The writer structures the text to build up tension by first introducing the idea that the man doesnt want to kill the elephant. Evidence for this is I knew I ought not to shoot him. This immediately creates tension as we are unsure whether he will do it or not. This tension is developed by the use of long sentences with lots of punctuation. For example In that instant, in too short a time, one would have thought, even for a bullet to get there This slows the pace, delaying the readers discovery of what happens to the elephant. The writer also uses short sentences such as I fired a third time. This creates tension by again slowing the pace of the description making the elephants death a long process which becomes tense for the reader.
4. How does the writers use of language make the reader feel sympathy for the elephant? (7 marks) Key pointsKey skills
The writer makes the reader feel sorry for the elephant in the language he uses to describe its death. He emphasises the mysterious and terrible change by making it seem as though the elephant has become immensely old. This shows how the strong powerful creature has become weak and infirm. The use of the words sagged flabbily and slobbered creates a sad, pathetic image of what is traditionally seen as a majestic creature. The writer also uses words such as desperate and agony to highlight the elephants suffering. In addition, as he describes the elephant falling, he says he seemed for a moment to rise suggesting even in his final moment the elephant is struggling to survive, which inspires the readers sympathy, showing the animals dignity. As he falls the writer uses similes to describe the elephant like a huge rock and like a tree. This makes the elephant seem like a part of nature and makes his destruction more horrific.
5. What do you think the speakers feelings about killing the elephant are? How does the writer want the reader to feel? (8 marks) Key pointsKey skills
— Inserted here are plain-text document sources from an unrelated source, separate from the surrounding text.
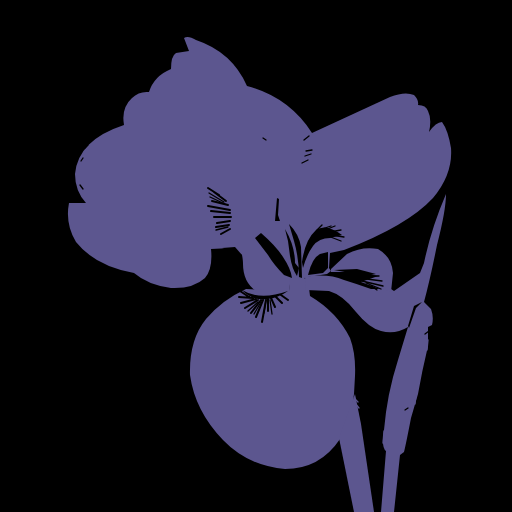
<!DOCTYPE html>
<html lang="en">
<head>
<meta charset="utf-8">
<title>Iris silhouette</title>
<style>
:root { --ground: #000000; --iris: #5c568f; }
html, body { margin: 0; padding: 0; background: var(--ground); overflow: hidden; }
.artwork { display: block; width: 512px; height: 512px; background: var(--ground); }
.bloom { fill: var(--iris); }
.gaps { fill: var(--ground); }
.veins { fill: none; stroke: var(--ground); stroke-width: 1.3; stroke-linecap: round; }
.veins .bold { stroke-width: 2; }
.fringe { fill: none; stroke: var(--iris); stroke-width: 1.3; stroke-linecap: round; }
</style>
</head>
<body>
<svg class="artwork" viewBox="0 0 512 512" role="img" aria-label="Purple iris flower in silhouette on black">
  <g class="bloom">
    <path id="upper-petals" d="M184 38 Q188 35 196 40 Q232 52 247 86 Q289 97 312 133 L390 97 Q405 91 414 95 Q419 100 418 105 Q426 105 428 111 Q432 119 429 132 Q436 122 442 122 Q448 130 451 148 Q453 174 433 198 Q407 226 344 250 L330 253 L329 268 L331 271 L327 274 L308 277 L301 279 L291 277 L289 291 Q274 298 256 291 Q243 282 243 264 L242 255 L231 248 L211 249 Q213 269 205 278 Q193 289 171 288 Q148 285 134 273 Q95 266 76 242 Q65 224 69 203 L86 203 Q75 191 75 174 Q78 140 124 125 Q121 108 132 98 Q139 91 149 92 Q154 76 171 69 Q171 56 176 53 L189 51 Z"/>
    <path id="lower-petal" d="M246 289 L289 291 L290 277 L300 276 L308 280 L310 296 Q337 312 350 338 Q356 354 355 376 L354 394 Q352 418 340 439 Q320 469 285 469 Q248 466 223 440 Q195 411 190 375 Q189 340 206 319 Q222 300 246 289 Z"/>
    <path id="right-petal" d="M305 277 Q327 273 344 280 Q357 284 371 289 L391 289 L394 291 L420 273 L424 263 Q431 229 446 194 Q446 210 437 245 Q430 280 424 302 L431 309 Q434 317 432 325 L428 327 L428 346 Q422 371 418 394 L411 418 Q406 444 404 452 L400 455 L394 512 L381 512 L386 451 Q381 447 384 430 Q387 394 398 360 L408 327 Q395 335 381 331 Q369 328 356 312 Q343 295 329 291 L306 290 Z"/>
    <path id="small-petal" d="M331 269 L347 254 Q362 246 378 249 Q392 257 393 273 L391 292 L380 289 L361 282 L378 276 L358 272 L331 272 Z"/>
    <path id="stem" d="M339 438 L355 394 L361 424 L374 512 L354 512 Z"/>
  </g>
  <g class="gaps">
    <path d="M255 238 L261 233 Q276 246 283 257 Q291 269 292 278 L284 275 Q274 265 268 255 Z"/>
    <path d="M289 224 Q299 234 301 247 L302 278 L299 277 Q299 258 294 241 Z"/>
    <path d="M285 229 Q295 246 295 263 L299 268 L297 276 Q292 269 290 256 L288 241 Z"/>
    <path d="M302 262 Q305 240 316 230 Q326 223 342 235 L330 238 Q319 238 313 246 Q307 254 303 268 Z"/>
    <path d="M308 275 Q312 258 320 254 L328 252 L328 268 L323 273 Z"/>
    <path d="M277 198 L279 199 L278 215 L280 221 L275 221 Z"/>
    <path d="M242 290 Q260 301 288 291 Q278 298 267 299 Q252 301 242 290 Z"/>
    <path d="M222 248 L235 247 L242 255 L243 266 L237 254 Z"/>
    <path d="M334 270 L357 269 L376 274 L366 276 L350 273 Z"/>
    <path d="M422 302 L414 306 L408 326 L409 328 L416 308 Z"/>
  </g>
  <g class="veins">
    <path class="bold" d="M208 188 L219 195 M214 192 L226 201 M212 201 L228 205 M208 206 L230 210 M211 211 L230 213 M214 217 L231 217 M217 223 L230 221 M216 227 L229 225 M221 234 L230 229"/>
    <path d="M209 193 L224 202 M210 197 L225 204 M216 230 L228 227 M304 140 L309 136 M306 151 L312 150 M305 156 L311 154 M302 163 L308 160 M263 138 L266 140 M81 161 L83 158 M85 148 L88 145 M80 185 L83 189"/>
    <path class="bold" d="M240 291 L249 297 M239 297 L253 298 M241 303 L256 299 M245 308 L258 300 M251 313 L261 300 M256 317 L263 300 M262 322 L266 300 M268 311 L268 299 M275 307 L271 298 M282 303 L276 297 M288 300 L281 295"/>
    <path d="M248 311 L258 302 M254 314 L261 302 M264 313 L266 300 M272 314 L270 300 M317 230 L322 225 M325 230 L335 226 M330 232 L341 230 M331 235 L344 237 M328 236 L341 241 M322 229 L331 226"/>
    <path d="M361 276 L379 276 M359 278 L382 281 M362 281 L383 286 M366 283 L381 289 M371 286 L377 290 M425 334 L429 331 M405 410 L408 408"/>
  </g>
  <g class="fringe">
    <path d="M354 398 L358 402 M355 403 L359 408 M416 395 L415 404 M428 340 L427 350 M384 431 L383 443"/>
  </g>
</svg>
</body>
</html>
At first the speaker feels conflicted about killing the elephant. He knows it is a bad thing to do. For example obviously one should not do it if it can be avoided. This quote also shows how he felt he had no choice in the matter. The speaker then feels guilty and sympathetic for the elephant. Evidence for this is the tragic description of the once mighty elephant that he has caused to become old and shrunken. By drawing out the description and focusing on the pain of the elephant, for example stood weakly upright both the speaker and the reader feel the impact of what has just happened and the sadness caused by the death of the beast. The writer also uses 1 st person. For example when I pulled the trigger. This lets us experience it from the point of view of the speaker and feel his guilt and sadness. The writer also uses similes to make the reader feel sad and shocked by the impact of the elephants death. For example like a huge rock toppling. This shows the size of the elephant and the seriousness of what he has done. The reader and the speaker both feel the impact of the death in the crash that seemed to shake the ground.